Usain Bolt was on fire at Saturday night's Jamaica International Invitation, posting a sizzling 9.76sec, the second fastest 100m time ever.
The Jamaica International is one of a select group of Area meetings at which points can be acquired by athletes to qualify for the IAAF / VTB Bank World Athletics Final, to be held on 13-14 September in Stuttgart.
Bolt, the World Championships silver medallist, finished within two hundredths of a second outside countryman Asafa Powell's world record of 9.74. Bolt's performance now sees Jamaica with the world's two fastest men, and the top five times in the history of the event – Powell (9.74, 9.77 three times) and Bolt (9.76).
The world junior 200m record holder at 19.93 seconds, Bolt, led four world leading times on the night. Americans Lashinda Demus, Kerron Clement and Jamaican Kerron Stewart also achieved world leading marks.
Bolt surprised, but his coach wasn't
But, the attention cannot be too much for the Central American and Caribbean 200m record holder at 19.75 seconds, especially since he held his nerve after two false starts to blaze to such an impressive time – one which was the talking point on everyone's lips leaving the stadium.
Even his rival in the 200m, world sprint double champion Tyson Gay, who said: "It (performance) was beautiful. He was very smooth and he executed very well."
As for Bolt, who had a 1.8 m/sec wind, inside the legal limit of 2.0m/sec, admitted he was a bit shocked by the time.
"I was definitely surprised when I saw the time," said Bolt, who said he "I was in shape for a 9.85."
Asked if the performance meant he was closing in on compatriot Powell's World record of 9.74, Bolt, whose time beat Powell's stadium record of 9.84 and the world leading time of 10.00 by Trinidad & Tobago's Richard Thompson, replied: "You never know, you never know."
American Darvis Patton was second in 10.08 seconds while Antiguan Daniel Bailey was third in 10.12 in the event.
Bolt's coach Glen Mills, according to him, was the only person who was not surprised at the athlete's cracker. "I am not surprise because he has been doing well in training ... this is just the beginning," he promised.
Parade of impressive world leads
Stewart, a member of Jamaica's silver medal 4x100m team at last year's World Championships in Osaka, also blazed the track to win the women's 100m in 10.96 – her first sub-11 seconds time.
She was delighted: "I could not ask for more," she said. "I just pray that it stay that way right to the Olympic," added Stewart, who beat the previous best season best of 11.06 held by Kelly-Ann Baptiste of Trinidad & Tobago.

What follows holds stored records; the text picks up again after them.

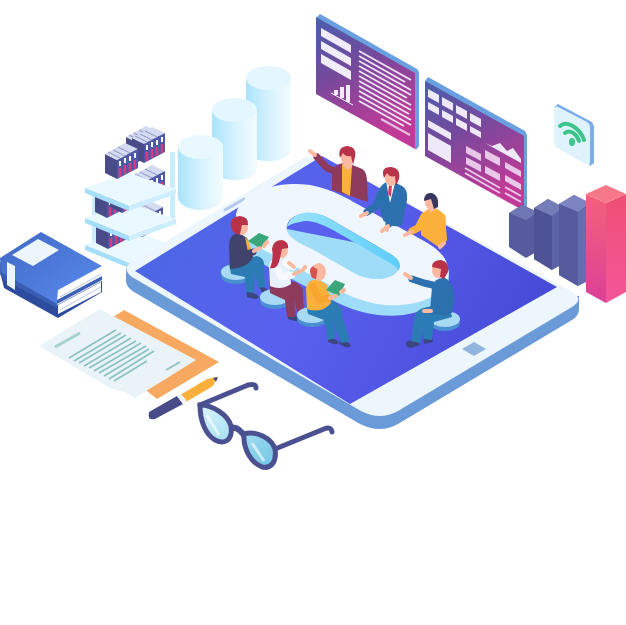
<!DOCTYPE html>
<html lang="en">
<head>
<meta charset="utf-8">
<title>Isometric business meeting</title>
<style>
:root{--navy:#484b87;--blue:#4f63e6;--ice:#edf5fd;--sky:#8eddfa;--edge:#6a9bd8;--skin:#fbb9a2;--hair:#b8324a;--yellow:#fbb03b;--suit:#2c70ae;--trouser:#2b7cb4;--wine:#8d3a5c;--shoe:#3c4580}
html,body{margin:0;width:626px;height:625px;overflow:hidden;background:#fff}
svg{display:block}
.navy{fill:var(--navy)}.ice{fill:var(--ice)}.white{fill:#fff}.skin{fill:var(--skin)}.hair{fill:var(--hair)}.yellow{fill:var(--yellow)}.suit{fill:var(--suit)}.trouser{fill:var(--trouser)}.wine{fill:var(--wine)}.shoe{fill:var(--shoe)}.edge{fill:var(--edge)}
.arm{fill:none;stroke-linecap:round;stroke-linejoin:round;stroke-width:7}
.hand{fill:none;stroke:var(--skin);stroke-linecap:round;stroke-width:4}
</style>
</head>
<body>
<svg width="626" height="625" viewBox="0 0 626 625" role="img" aria-label="Isometric meeting around a table on a tablet, with office objects and charts">
<defs>
<linearGradient id="screen" x1="0" y1="0.3" x2="1" y2="0.6"><stop offset="0" stop-color="#4a68e4"/><stop offset=".45" stop-color="#5a60ee"/><stop offset="1" stop-color="#4549d6"/></linearGradient>
<linearGradient id="panel" x1="0" y1="0" x2=".35" y2="1"><stop offset="0" stop-color="#4a5fae"/><stop offset=".45" stop-color="#75499c"/><stop offset="1" stop-color="#c23a97"/></linearGradient>
<linearGradient id="cylinder"><stop offset="0" stop-color="#a9e4fb"/><stop offset=".55" stop-color="#d9f3fe"/><stop offset="1" stop-color="#f3fbff"/></linearGradient>
<linearGradient id="hotbar" x1="0" y1="0" x2="0" y2="1"><stop offset="0" stop-color="#f4617a"/><stop offset="1" stop-color="#dc4098"/></linearGradient>
<linearGradient id="hotside" x1="0" y1="0" x2="0" y2="1"><stop offset="0" stop-color="#ee4f74"/><stop offset="1" stop-color="#f5569a"/></linearGradient>
<linearGradient id="cover" x1="0" y1="0" x2="1" y2="1"><stop offset="0" stop-color="#3f68c4"/><stop offset="1" stop-color="#5b8cf0"/></linearGradient>
<linearGradient id="lens" x1="0" y1="0" x2="1" y2="1"><stop offset="0" stop-color="#d9f6fd"/><stop offset="1" stop-color="#6fc5e4"/></linearGradient>
<linearGradient id="wall" x1="0" y1="0" x2="1" y2="0"><stop offset="0" stop-color="#9be3fc"/><stop offset="1" stop-color="#5ccdf8"/></linearGradient>
<g id="binders">
<path class="navy" d="M0 7 12 13V32L0 26Z"/><path fill="#d4daf0" d="M0 7 20 -4 33 2 12 13Z"/>
<path fill="#4e5aa8" d="M12 13 33 2V21L12 32Z"/>
<path stroke="#d73a7d" stroke-width="2.5" d="M15 21V30M20 18V27M25 16V25M30 13V22"/>
<path stroke="#fff" stroke-width="2" d="M15 14V19M20 11V16M25 9V14M30 6V11"/>
<path stroke="#8c94c6" fill="none" d="M3 5 15 11M8 3 20 9M13 0 25 6"/>
</g>
<g id="shelf"><path fill="#eaf8ff" d="M0 8 44 -13 91 10 44 34Z" transform="scale(1 .72)"/><path fill="#a5def8" d="M0 6 44 24V29L0 11Z"/><path fill="#cdeffd" d="M44 24 91 7V12L44 29Z"/></g>
<g id="storage">
<path fill="url(#cylinder)" d="M0 12V62A22.500 13 0 0 0 45 62V12Z"/><ellipse cx="22.500" cy="12" rx="22.500" ry="12" fill="#e9f8ff"/>
</g>
<g id="stool"><path fill="#4a8fd0" d="M-15 0V4A15 8 0 0 0 15 4V0Z"/><ellipse rx="15" ry="8" fill="#a9daf4"/></g>
</defs>

<g id="data-cylinders">
<path fill="url(#cylinder)" d="M246 78V149A22 12 0 0 0 291 149V78Z"/><ellipse cx="268.500" cy="78" rx="22.500" ry="12" fill="#e4f6ff"/>
<path fill="url(#cylinder)" d="M212 110V168A22 12 0 0 0 257 168V110Z"/><ellipse cx="234.500" cy="110" rx="22.500" ry="12" fill="#e4f6ff"/>
<use href="#storage" x="178" y="135"/>
</g>

<g id="binder-shelves">
<path fill="#c9edfc" d="M92 189H97V250H92ZM127 204H132V257H127ZM170 152H175V225H170Z"/>
<use href="#shelf" x="85" y="239"/>
<use href="#binders" x="130" y="205"/><use href="#binders" x="96" y="217"/>
<use href="#shelf" x="85" y="212"/>
<use href="#binders" x="132" y="169"/><use href="#binders" x="95" y="186"/><use href="#binders" x="110" y="181"/>
<use href="#shelf" x="85" y="182"/>
<use href="#binders" x="126" y="130"/><use href="#binders" x="132" y="131"/><use href="#binders" x="105" y="147"/>
</g>

<g id="wall-screens">
<path fill="#6a9fe0" d="M316 18 320 14 417 69 419 72V146L416 150Z"/>
<path fill="url(#panel)" d="M316 17 415 73V149L316 94Z"/>
<path fill="#f1ecfb" d="M321 28 351 45V53L321 36ZM321 41 351 58V66L321 49ZM321 54 351 71V80L321 63Z"/>
<path stroke="#f1ecfb" stroke-width="4" d="M336 90V95M342 87V98M348 85V102"/>
<path stroke="#fff" d="M331 93 353 105"/>
<path fill="none" stroke="#eee0f7" stroke-width="2" d="M359 51 411 80M359 56 405 82M359 61 411 90M359 66 411 95M359 71 407 98M359 76 411 105M359 81 411 110M359 86 409 114M359 91 411 120M359 96 411 125M359 101 404 126"/>
<path stroke="#e7bfe4" stroke-width="2" d="M381 119 410 135"/>
<path fill="#6a9fe0" d="M425 81 428 77 525 131 527 135V208L524 212Z"/>
<path fill="url(#panel)" d="M425 81 524 136V211L425 156Z"/>
<g fill="#eee9f9"><path d="M428 89 439 95V103L428 97ZM442 97 453 103V111L442 105ZM456 105 467 111V119L456 113ZM470 113 481 119V127L470 121ZM428 102 439 108V115L428 109ZM442 110 453 116V123L442 117ZM456 118 467 124V131L456 125ZM470 126 481 132V138L470 132ZM428 120 451 133V140L428 127ZM428 133 451 146V163L428 150ZM485 143 492 146 500 143 507 151 513 148 521 159V163Z"/></g>
<g fill="#e9c7e9"><path d="M466 146 481 154V161L466 153ZM485 150 500 158V166L485 158ZM505 162 521 171V177L505 168ZM466 157 481 165V172L466 164ZM485 166 500 174V181L485 173ZM505 175 521 184V190L505 181Z"/></g>
<path fill="none" stroke="#e9c7e9" stroke-width="2" d="M465 168 500 188M465 173 500 193M505 187 521 196M505 193 521 202"/>
</g>

<g id="wireless-tile">
<path fill="#7daeea" d="M554 107 558 104 592 122 594 126V163L590 166Z"/>
<path fill="#dff3fd" d="M554 109Q554 105 558 107L587 122Q590 124 590 128V161Q590 166 586 164L557 148Q554 146 554 142Z"/>
<path fill="none" stroke="#3cc58a" stroke-width="4" stroke-linecap="round" d="M560 126C567 120 580 128 584 140M565 133C570 129 577 134 579 141"/><ellipse cx="572" cy="142" rx="3" ry="4" fill="#3cc58a"/>
</g>

<g id="bar-chart">
<path fill="#555b9d" d="M509 213 522 205 538 212V251L526 258 509 247Z"/><path fill="#7078b4" d="M509 213 522 205 538 212 526 220Z"/>
<path fill="#5d64a5" d="M534 208 548 199 563 207V264L552 270 534 259Z"/><path fill="#757db9" d="M534 208 548 199 563 207 552 216Z"/><path fill="#4d5394" d="M534 208 552 216V270L534 259Z"/>
<path fill="#656caf" d="M559 204 574 195 590 203V280L578 286 559 275Z"/><path fill="#7d84bf" d="M559 204 574 195 590 203 578 212Z"/><path fill="#555b9d" d="M559 204 578 212V286L559 275Z"/>
<path fill="url(#hotbar)" d="M586 194 606 203V303L586 292Z"/><path fill="url(#hotside)" d="M606 203 626 194V292L606 303Z"/><path fill="#f77889" d="M586 194 606 185 626 194 606 203Z"/>
</g>

<g id="tablet">
<path class="edge" d="M126 268V281Q126 287 134 292L360 424Q380 434 398 424L572 320Q579 316 579 309V296Z"/>
<path class="ice" d="M132 262 300 160Q312 153 325 158L571 291Q585 299 572 307L398 411Q380 421 361 411L132 277Q121 269 132 262Z"/>
<path fill="url(#screen)" d="M135 271 322 156 557 287 350 404Z"/>
<path fill="none" stroke="#b2cbed" stroke-width="3" stroke-linecap="round" d="M225 210 244 199"/>
<path fill="#91b5df" d="M462 349 474 342 486 349 474 356Z"/>
</g>

<g id="guests-far-side">
<path class="wine" d="M332 170Q337 162 347 163L360 168Q367 170 367 181L368 202 332 190Z"/>
<path class="yellow" d="M342 164 352 166 350 196 342 192Z"/>
<path class="arm" stroke="#8d3a5c" d="M337 172 327 168 317 157"/><path class="hand" d="M315 155 310 151"/>
<path class="skin" d="M343 160H352V167L347 170 343 165Z"/><ellipse class="skin" cx="347" cy="158" rx="6" ry="8"/><path class="hair" d="M340 158Q337 147 347 146 357 147 355 157L353 165 351 156Q346 157 343 153Z"/>
</g>

<g id="meeting-table">
<path fill="#9fdcf7" d="M236 219C233 239 249 257 270 268L330 299C370 321 410 320 434 304Q450 293 449 272L445 260Z"/>
<path fill="#eff6fe" fill-rule="evenodd" d="M236 218C235 200 258 185 293 184 320 183 342 195 359 205L424 241C444 252 450 263 448 277 445 297 415 307 385 305 360 303 340 291 324 282L264 250C247 241 236 232 236 218ZM287 226C284 237 302 244 312 249L354 273C368 281 387 281 396 273 404 265 398 258 389 253L337 223C325 216 315 211 302 214 294 215 288 220 287 226Z"/>
<path fill="url(#wall)" d="M287 227C289 219 296 214 304 213 315 211 326 216 337 223L389 253C398 258 403 264 398 271 397 266 391 264 385 260L333 230C321 224 310 219 300 222 293 223 289 225 287 227Z"/>
</g>

<g id="guests-at-table-end">
<path class="suit" d="M376 196Q381 181 392 181L402 186Q408 189 407 200L402 225Q391 229 383 220Z"/>
<path class="white" d="M386 181 395 183 390 203Z"/><path fill="#d83c58" d="M389 184 392 184 391 197 388 194Z"/>
<path class="arm" stroke="#2c70ae" d="M381 193 376 206 367 212M403 196 400 214 389 224"/><path class="hand" d="M367 213 361 216M388 226 382 231M387 227 387 230"/>
<ellipse class="skin" cx="391" cy="178" rx="6" ry="8"/><path class="hair" d="M384 178Q380 167 391 167 401 168 399 179L396 186 395 176Q390 178 387 173Z"/>
<path class="yellow" d="M421 218Q425 207 434 208 443 210 445 219L447 240 440 248 421 235Z"/>
<path class="arm" stroke="#fbb03b" d="M424 216 418 228 412 231M442 217 443 239"/><path class="hand" d="M411 232 405 235M444 243 440 247"/>
<path class="skin" d="M427 203H435V210L430 213Z"/><ellipse class="skin" cx="430" cy="202" rx="5" ry="7"/><path fill="#39365f" d="M424 201Q424 192 432 193 439 195 438 207L434 209 431 199Z"/>
</g>

<g id="seated-guest-left">
<use href="#stool" x="236" y="272"/>
<path class="shoe" d="M246 290 256 294Q262 299 255 299L247 297ZM258 285 267 289Q271 294 263 294Z"/>
<path class="trouser" d="M229 264 257 256Q265 258 264 266L265 287 258 288 255 271 254 293 246 292 245 277 231 274Z"/>
<path fill="#41436d" d="M229 246Q229 234 239 233L247 238 253 257Q248 268 230 269Z"/><path class="yellow" d="M245 237 249 242 253 256 248 252Z"/>
<path class="arm" stroke="#41436d" d="M236 241 243 255 253 252"/>
<path fill="#39a77a" d="M248 241 259 233 269 237 261 249Z"/><path class="hand" d="M254 251 260 248M264 246 267 242"/>
<ellipse class="skin" cx="242" cy="227" rx="6" ry="8"/><path class="hair" d="M231 227Q229 217 240 216 249 217 248 225L242 225 240 234Q233 235 231 227Z"/>
</g>
<g id="seated-guest-woman">
<use href="#stool" x="275" y="297"/>
<path class="shoe" d="M288 314 298 317Q303 322 295 321L288 319ZM299 307 306 309 309 314 301 314Z"/>
<path class="wine" d="M269 280 295 282Q304 286 303 294L304 313 298 315 294 299 296 317 287 317 285 300 270 293Z"/>
<path fill="#e8f1fb" d="M269 265Q272 256 281 257 289 260 290 270L291 284Q281 291 270 286Z"/>
<path class="arm" stroke="#f6faff" d="M275 265 281 277 292 275M286 263 293 267"/><path class="hand" d="M294 274 301 271M303 270 305 267M294 267 289 263"/>
<ellipse class="skin" cx="282" cy="250" rx="6" ry="8"/><path class="hair" d="M272 249Q273 240 282 240 289 242 288 248L282 249 280 258Q278 270 270 268 274 259 272 249Z"/>
</g>
<g id="seated-guest-elder">
<use href="#stool" x="312" y="315"/>
<path class="shoe" d="M328 337 337 340Q341 345 333 344L328 342ZM340 339 349 343Q354 348 345 347L339 344Z"/>
<path class="trouser" d="M306 304 333 301Q343 305 342 315L350 341 341 343 332 320 336 338 328 340 324 320 308 314Z"/>
<path class="yellow" d="M306 288Q308 278 319 280L327 285 331 303Q322 314 307 309Z"/>
<path class="arm" stroke="#f7a52e" d="M313 287 319 300 329 298"/>
<path fill="#39a77a" d="M326 290 335 280 345 284 339 296Z"/><path class="hand" d="M330 298 336 296M341 292 344 290"/>
<ellipse class="skin" cx="319" cy="272" rx="7" ry="9"/><path fill="#d6504e" d="M310 270Q312 264 318 266L316 279Q310 279 310 270Z"/><path class="skin" d="M313 267Q317 261 323 266L319 270Z"/>
</g>
<g id="seated-guest-right">
<use href="#stool" x="445" y="319"/>
<path class="shoe" d="M407 341 417 340 420 345 410 348Q404 346 407 341ZM423 338 432 337 433 342 424 344Z"/>
<path class="trouser" d="M449 305 427 307Q415 309 414 319L411 341 420 343 425 325 423 339 432 340 434 322 452 317Z"/>
<path class="suit" d="M432 287Q435 277 445 278 455 283 454 302L452 313Q440 318 430 312Z"/>
<path class="arm" stroke="#2c70ae" d="M437 286 424 283 412 279M449 290 442 306 432 311"/><path class="hand" d="M411 278 405 274M431 311 424 311"/>
<ellipse class="skin" cx="438" cy="270" rx="6" ry="8"/><path class="hair" d="M432 267Q432 260 441 260 450 262 448 272L444 279 440 277 441 269Z"/>
</g>

<g id="books">
<path fill="#2d4c9d" d="M0 272 57 305 102 281V292L58 318 4 288Z"/><path class="white" d="M58 305 101 282V292L58 314Z"/>
<path fill="#385db3" d="M0 262 57 294V308L4 280Q0 277 0 271Z"/><path class="white" d="M58 289 101 266V279L58 301Z"/>
<path fill="#3d61b8" d="M57 300 102 276V280L57 304Z"/><path fill="url(#cover)" d="M0 258 41 232 102 266 58 290Q57 300 57 304L1 272Z"/>
<path class="ice" d="M12 255 38 239 59 250 33 266ZM7 262 15 266V290L7 285Z"/>
<path fill="none" stroke="#b9c8e8" d="M60 297 101 274M60 310 101 287"/>
</g>

<g id="documents">
<path fill="#f7a961" d="M81 338 124 310 219 362 157 399Z"/>
<path fill="#eaf4f8" d="M39 346 100 309 196 360 135 398Q123 390 112 389Z"/>
<path fill="none" stroke="#a5d1cf" stroke-width="3" d="M55 347 80 333"/>
<g fill="none" stroke="#8fc3c4" stroke-width="2"><path d="M69 358 116 330M74 361 121 333M79 363 126 335M84 366 131 338M89 368 136 341M94 371 141 343M99 373 146 346M104 376 149 349M109 379 154 351M114 381 147 361"/><path d="M166 370 180 362"/></g>
</g>

<g id="pencil">
<path class="navy" d="M149 412 177 396 183 404 155 419Q147 421 149 412Z"/><path class="yellow" d="M180 395 207 379 217 377 213 386 186 402Z"/><path fill="#f1f3fb" d="M177 396 181 394 187 401 183 404Z"/><path class="navy" d="M213 378 218 377 216 382Z"/>
</g>

<g id="glasses">
<path fill="none" stroke="#4b5190" stroke-width="5" stroke-linecap="round" stroke-linejoin="round" d="M200 405 248 385Q256 383 256 388M275 449 324 429Q331 426 332 432"/>
<path fill="none" stroke="#4b5190" stroke-width="6" d="M229 429Q237 424 246 438"/>
<path fill="url(#lens)" stroke="#4b5190" stroke-width="5" d="M200 405C213 405 228 415 231 426 233 440 225 445 215 440 205 434 200 420 200 405ZM244 434C257 430 272 439 275 449 277 462 271 469 262 467 250 462 243 448 244 434Z"/>
<path fill="none" stroke="#fff" stroke-width="3" opacity=".6" d="M207 415 219 435M252 443 264 461"/>
</g>
</svg>
</body>
</html>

In the 400m Hurdles, American Clement, the world champion, took the men's race in 47.79 seconds, ahead of Danny McFarlane of Jamaica (48.74) and Michael Tinsely of United States (48.84).
"It was a great race. I just came out here and executed to my plans," Clement explained. He said he was not surprised with the fast time, which beat the previous 2008 best of 48.32 by his compatriot Bershawn Jackson.
"I made up my mind that I was coming out here to run 47 seconds," he added.
In the women's 400m Hurdles, Demus won in 54.83 seconds, beating Jamaican Shevon Stoddart (55.68) and American Markita James (56.79). Demus’s time beat the previous season best of Tiffany Williams, also of the United States (54.97).
Gay opens with 20.00 victory, junior Knight upsets Campbell-Brown
Meanwhile, World sprint double champion Tyson Gay took the men's 200m in 20.00, beating Chris Williams of Jamaica (20.78) while 19-year-old Bianca Knight (22.62) upset Olympic champion Veronica Campbell-Brown (22.93) in the women's event.
Gay said his warm-up was a little bit off, but added: "It still was a great run for me."
Knight, who turned 19 this year and still a junior, was also third in the 100m, clocking 11.11, also a personal best.
American Sanya Richards won the women's 400m in 50.60 seconds.
Richards, who handily beat Jamaicans Novlene Williams-Mills (51.63) and Sonita Sutherland (52.94), said she wanted to run faster, but was affected after sitting down for too long.
"I am happy with the win, but I wish it was a little faster," she said while adding, "It was pretty windy on the backstretch also."
In the field, Jamaicans Herbert McGregor (7.74m) and James Beckford (7.60m) finished one-two in the men's Long Jump while American Funmi Jimoh (6.57m) beat Jamaican Jovanee Jarrett (6.57m).
Jamaican Dorian Scott (20.51m) won the men's shot put. American Dan Taylor (20.43m) was second.
Anthony Foster for the IAAF